Giving a Critique
NEVER offer a crit when one has not been requested.
When comments are requested, ONLY offer them to the question the writer has asked.
Subject matter is personal, and if what you read is not to your taste, responding with "I don't like this" is...
A) Not a critique,
B) Utterly beside the point, and
C) A violation of the TOS.
If you cannot offer anything helpful, move to a different discussion.
If a critique of presented material is specifically requested—by which, the writer asks, "Would you look at this and give me a critique on X, Y, and Z" either on the open forum or in private conversation, you must follow these rules:
- Critique the writing, never the writer.
- Never say, "You are…" or "You should…"
Neither personal comments nor the word "should" have any place in a critique.
- Instead, ask questions. "Why does [X] happen?" or "Why does [Y] do this?"
- Point out areas where you get lost. "I cannot figure out how [X] leads to [Y]."
- Note errors in spelling and word usage if applicable.
- Find what is right in each piece as well as what is wrong.
- Critique the story as it is, not as it would be if you were to write it. It's not your story, and how you would write it is irrelevant.
- Remember that subject matter is personal. You don't have to like a project to give it an objective critique.
- Remember what your biases are and comment around them.
- Remember that you are judging the product of another human being's mind and creativity. You are not dealing with pixels on a screen. You are dealing with a person. Be objective.
Things you may not say while critiquing.
"I don't like this."
"You're a terrible writer."
Receiving A Critique
- Do not ask for a critique unless you are willing to receive one.
- Do not ask for a critique expecting to be told how wonderful you are or your story is. Only ask for a critique if you understand that the work has flaws other people will see, and they will point these flaws out to you.
- The people critiquing your work must abide by very specific site rules. They will not attack you, they will not attack your story.
- You may not attack them for the responses they give you.
- Read your critiques carefully. The person who has written them has taken the time to study your project, and wants to help you find ways to make it better.
- Explain only if asked to. For example, the reader has said, "I don't understand how [X action] led to [Y result].
- Don't rebut. A rebuttal is when your reader says, "I did not understand this," and your response is, "But it was my intention to confuse the reader."
- The word "But…" will always put you in the wrong.
- Be willing to make changes. It's how you learn to improve your work. If you don't intend to change problems found, do not request a crit.
- Conversely, don't change anything you feel must remain in order to make the story yours.
If you are here, I assume and your fellow students assume that you serious about learning to improve your work, whether you want to be published or not.
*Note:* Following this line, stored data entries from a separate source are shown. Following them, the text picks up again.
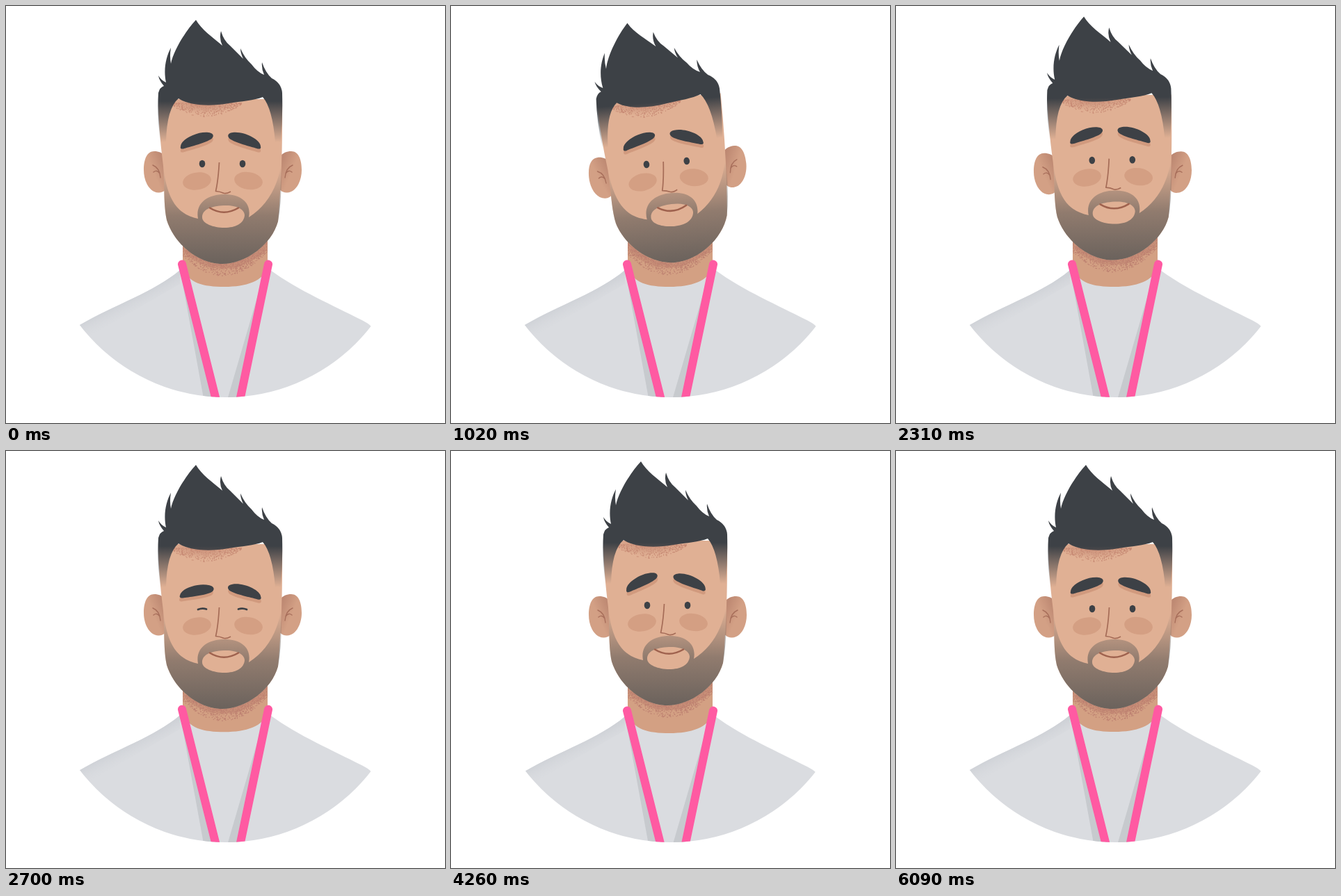
Recreate the animation shown at these times as an HTML page. Size 631 by 600 pixels, loop 6150 ms.

```html
<!DOCTYPE html>
<html lang="en">
<head>
<meta charset="utf-8">
<title>Portrait</title>
<style>
html, body { margin: 0; width: 100%; height: 100%; overflow: hidden; background: #fff; }
svg { display: block; width: 631px; height: 600px; }
</style>
</head>
<body>
<svg viewBox="0 0 631 600" fill="none">
  <defs>
    <clipPath id="disc"><circle cx="316" cy="299" r="264"/></clipPath>
    <clipPath id="neckClip"><path id="neck" d="M254 300H376V376C370 396 345 404 314 404S262 399 254 376Z"/></clipPath>
    <linearGradient id="beardFill" gradientUnits="userSpaceOnUse" x1="0" y1="232" x2="0" y2="371">
      <stop stop-color="#665f5a" stop-opacity="0"/>
      <stop offset=".5" stop-color="#665f5a" stop-opacity=".65"/>
      <stop offset="1" stop-color="#665f5a" stop-opacity=".96"/>
    </linearGradient>
    <linearGradient id="hairFill" gradientUnits="userSpaceOnUse" x1="0" y1="137" x2="0" y2="196">
      <stop stop-color="#3d4146"/>
      <stop offset="1" stop-color="#3d4146" stop-opacity="0"/>
    </linearGradient>
    <linearGradient id="earFill" gradientUnits="userSpaceOnUse" x1="211" y1="236" x2="230" y2="228">
      <stop stop-color="#d3a085"/>
      <stop offset="1" stop-color="#bd8872"/>
    </linearGradient>
    <linearGradient id="sleeveFill" gradientUnits="userSpaceOnUse" x1="176" y1="422" x2="188" y2="446">
      <stop stop-color="#cfd2d7"/>
      <stop offset="1" stop-color="#dadce0" stop-opacity="0"/>
    </linearGradient>
    <radialGradient id="foreheadFill" gradientUnits="userSpaceOnUse" cx="0" cy="0" r="1"
      gradientTransform="translate(285 138) scale(52 17)">
      <stop offset=".2" stop-color="#cb917a"/>
      <stop offset="1" stop-color="#cb917a" stop-opacity="0"/>
    </radialGradient>
    <path id="arch" d="M251 202C251 192 275 180 291 182C300 183 299 189 294 192C284 198 262 203 255 205.500C252 206 250 205 251 202Z"/>
    <g id="brow">
      <use href="#arch" fill="#d19a7e" y="5"/>
      <use href="#arch" fill="#3d4146"/>
    </g>
    <g id="ear">
      <path fill="url(#earFill)" d="M213 209C226 209 236 219 236 238C236 258 230 269 219 268.500C206 268 198 252 198 236C198 220 203 209 213 209Z"/>
      <path stroke="#a86f5b" stroke-width="1.400" stroke-linecap="round" d="M211 229Q221 233 222 247M212 239Q217 235 221 241"/>
    </g>
  </defs>

  <g clip-path="url(#disc)">
    <g id="body">
      <path fill="#dadce0" d="M86 470L106 459C156 430 214 411 250 380H380C424 412 476 433 517 455Q523 458 527 464L545 474V590H86Z"/>
      <path fill="url(#sleeveFill)" d="M86 470L106 459C156 430 214 411 250 380V400L118 476Z"/>
      <path fill="#c7cace" d="M250 378L285 570H300L256 378ZM373 378L317 570H338L379 378Z"/>
      <use href="#neck" fill="#d3a083"/>
      <g clip-path="url(#neckClip)">
        <g id="neckShade">
          <path stroke="#c48b75" stroke-width="16" opacity=".75" d="M250 339Q311 403 382 335"/>
          <path id="neckGrain" fill="#bd8070"/>
        </g>
      </g>
      <path stroke="#ff5aa2" stroke-width="12" stroke-linecap="round" d="M253 371.500L303.500 573M377 371.500L335 573"/>
    </g>
  </g>

  <g id="tilt">
    <g id="ears">
      <use href="#ear"/>
      <use href="#ear" transform="translate(623) scale(-1 1)"/>
    </g>
    <g id="head">
      <path fill="#e0b094" d="M219 134H397Q398 235 391 310C382 343 345 371 311 371S242 343 231 308C226 285 228 255 226 230Q219 175 219 134Z"/>
      <path fill="url(#foreheadFill)" d="M236 128H345V160H236Z"/>
      <path id="foreheadGrain" fill="#c78a74"/>
      <path id="hair" fill="url(#hairFill)" d="M219 125Q221 117 227 115Q220 107 219 100Q223 107 230 110C226 91 230 73 237 60Q235 72 237 83C241 63 259 35 273 20C281 34 296 44 311 57Q306 47 309 36Q313 50 322 57L341 76Q337 68 337 61Q343 75 353 84Q361 95 371 99Q367 90 368 81Q373 96 382 104Q396 111 397 125Q398 162 395 196H387Q383 147 369 131C357 136 338 137 320 140C291 145 263 143 248 133Q231 147 230 196H222Q217 157 219 125Z"/>
      <path fill="url(#beardFill)" fill-rule="evenodd" d="M226 230C232 285 250 300 276 306C272 284 289 271 314 271S353 284 349 304Q388 279 396 225Q397 275 391 310C382 343 345 371 311 371S242 343 231 308C226 285 228 255 226 230ZM282 304C282 293 294 288 313 287S343 293 343 301C342 313 330 319 314 319S282 313 282 304Z"/>
      <path stroke="#9f624e" stroke-width="2.600" stroke-linecap="round" d="M293 290.500Q313 303 334 290.500"/>
      <g fill="#d49f83">
        <ellipse cx="274.500" cy="252" rx="20.500" ry="12.500" transform="rotate(-9 274.500 252)"/>
        <ellipse cx="348.500" cy="251.500" rx="20.500" ry="12.500" transform="rotate(9 348.500 251.500)"/>
      </g>
      <path stroke="#a56c57" stroke-width="1.700" stroke-linejoin="round" d="M306.500 225Q305 251 301.500 266.500Q308 267 312 269T323 267"/>
      <g id="eyes" fill="#3d4146">
        <ellipse cx="282" cy="227" rx="4.300" ry="5.300"/>
        <ellipse cx="340" cy="227" rx="4.300" ry="5.300"/>
      </g>
      <path id="lids" stroke="#3d4146" stroke-width="2.800" stroke-linecap="round" d="M276 228Q282 225.500 288 227.500M334 227.500Q340 225.500 346 228"/>
      <g id="brows">
        <use id="leftBrow" href="#brow"/>
        <g transform="translate(617) scale(-1 1)"><use id="rightBrow" href="#brow"/></g>
      </g>
    </g>
  </g>
</svg>
<script>
const LOOP = 6150;
const el = id => document.getElementById(id);
const place = (id, transform) => el(id).setAttribute('transform', transform);
const shift = (id, y) => place(id, `translate(0 ${y})`);

// Grainy shadow: specks that thin out below an edge
let seed = 7;
const random = () => (seed = seed * 16807 % 2147483647) / 2147483647;
function grain(id, count, left, right, edge, depth) {
  let d = '';
  for (let i = 0; i < count; i++) {
    const x = left + (right - left) * random();
    const y = edge(x) + depth(x) * random() ** 1.6;
    d += `M${x.toFixed(1)} ${y.toFixed(1)}h1.2v1.2h-1.2z`;
  }
  el(id).setAttribute('d', d);
}
grain('neckGrain', 800, 254, 376, x => 370 - (x - 311) ** 2 * 0.0085, () => 18);
grain('foreheadGrain', 420, 237, 338, () => 139, x => 20 * (1 - ((x - 287) / 54) ** 2));

function ease(t, from, to) {
  const x = Math.min(1, Math.max(0, (t - from) / (to - from)));
  return (1 - Math.cos(Math.PI * x)) / 2;
}
// Goes 0 to 1 between a and b, back to 0 between c and d
const pulse = (t, a, b, c, d) => ease(t, a, b) - ease(t, c, d);

function draw(t) {
  const lean = pulse(t, 480, 920, 1980, 2420);
  const hops = pulse(t, 350, 680, 680, 1150) + pulse(t, 2130, 2450, 2550, 2700);
  const nod = pulse(t, 2550, 2690, 2740, 2960);
  const blink = pulse(t, 2570, 2670, 2740, 2850);
  const sink = pulse(t, 2560, 3300, 4560, 4900);
  const lift = pulse(t, 3200, 3900, 5320, 5900);
  const worry = pulse(t, 3000, 3450, 5320, 6090);
  const rise = pulse(t, 4560, 4940, 5320, 6000);

  const bodyY = 2 * sink - 4 * rise - 2 * pulse(t, 350, 680, 680, 1000);
  const headY = -9 * hops - 5 * lift - 6.2 * rise;
  const turn = 8 * nod - 7 * worry;

  shift('body', bodyY);
  shift('neckShade', headY - bodyY);
  place('tilt', `rotate(${-4.9 * lean} 311 239)`);
  shift('ears', 2.5 * hops - 3 * nod + 3 * rise);
  shift('head', headY);
  place('hair', `translate(${-lean} ${2 * lean})`);
  shift('brows', -4 * hops + 9 * nod - 7 * rise);
  place('leftBrow', `rotate(${turn} 275 194)`);
  place('rightBrow', `rotate(${turn * 0.3} 275 194)`);
  place('eyes', `translate(0 227) scale(1 ${1 - blink}) translate(0 -227)`);
  el('eyes').style.display = blink > 0.8 ? 'none' : '';
  el('lids').style.display = blink > 0.8 ? '' : 'none';
}

const start = performance.now();
function tick() {
  draw((performance.now() - start) % LOOP);
  requestAnimationFrame(tick);
}
tick();
</script>
</body>
</html>
```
Don't request crits or join workgroups or private on-site writers groups if you are not interested in trading work for work, or in hearing what problems other students find in your work.
Things you may not say when being critiqued.
"You're an idiot."
"That was a lousy crit."
Forum Membership Is A Privilege, NOT A Right
I reserve the right as the site owner to remove any student from the boards for any reason.
You can be warned, or banned temporarily or permanently. I hate having to take drastic measures, but I won’t permit individual students who cause problems to ruin the course experience for those who don’t. If you value your access to the boards, please remember why you are taking your course or courses and what you hope to accomplish from learning the skills you’ll learn here, and behave accordingly.
So with that in mind, have fun and write with joy. You are among those who love what you love.
Broadly, don’t do anything illegal in here or your board access will be revoked. More specifically:
Respect people. Don’t harass, stalk or verbally abuse anyone.
Respect the law. Do not use these forums for the illegal sale, purchase, or exchange of any form of contraband.
Respect copyrights. Don’t post anything for which you don’t own copyright, and don’t copy anything for which you don’t own copyright.
For the full legal language, also read: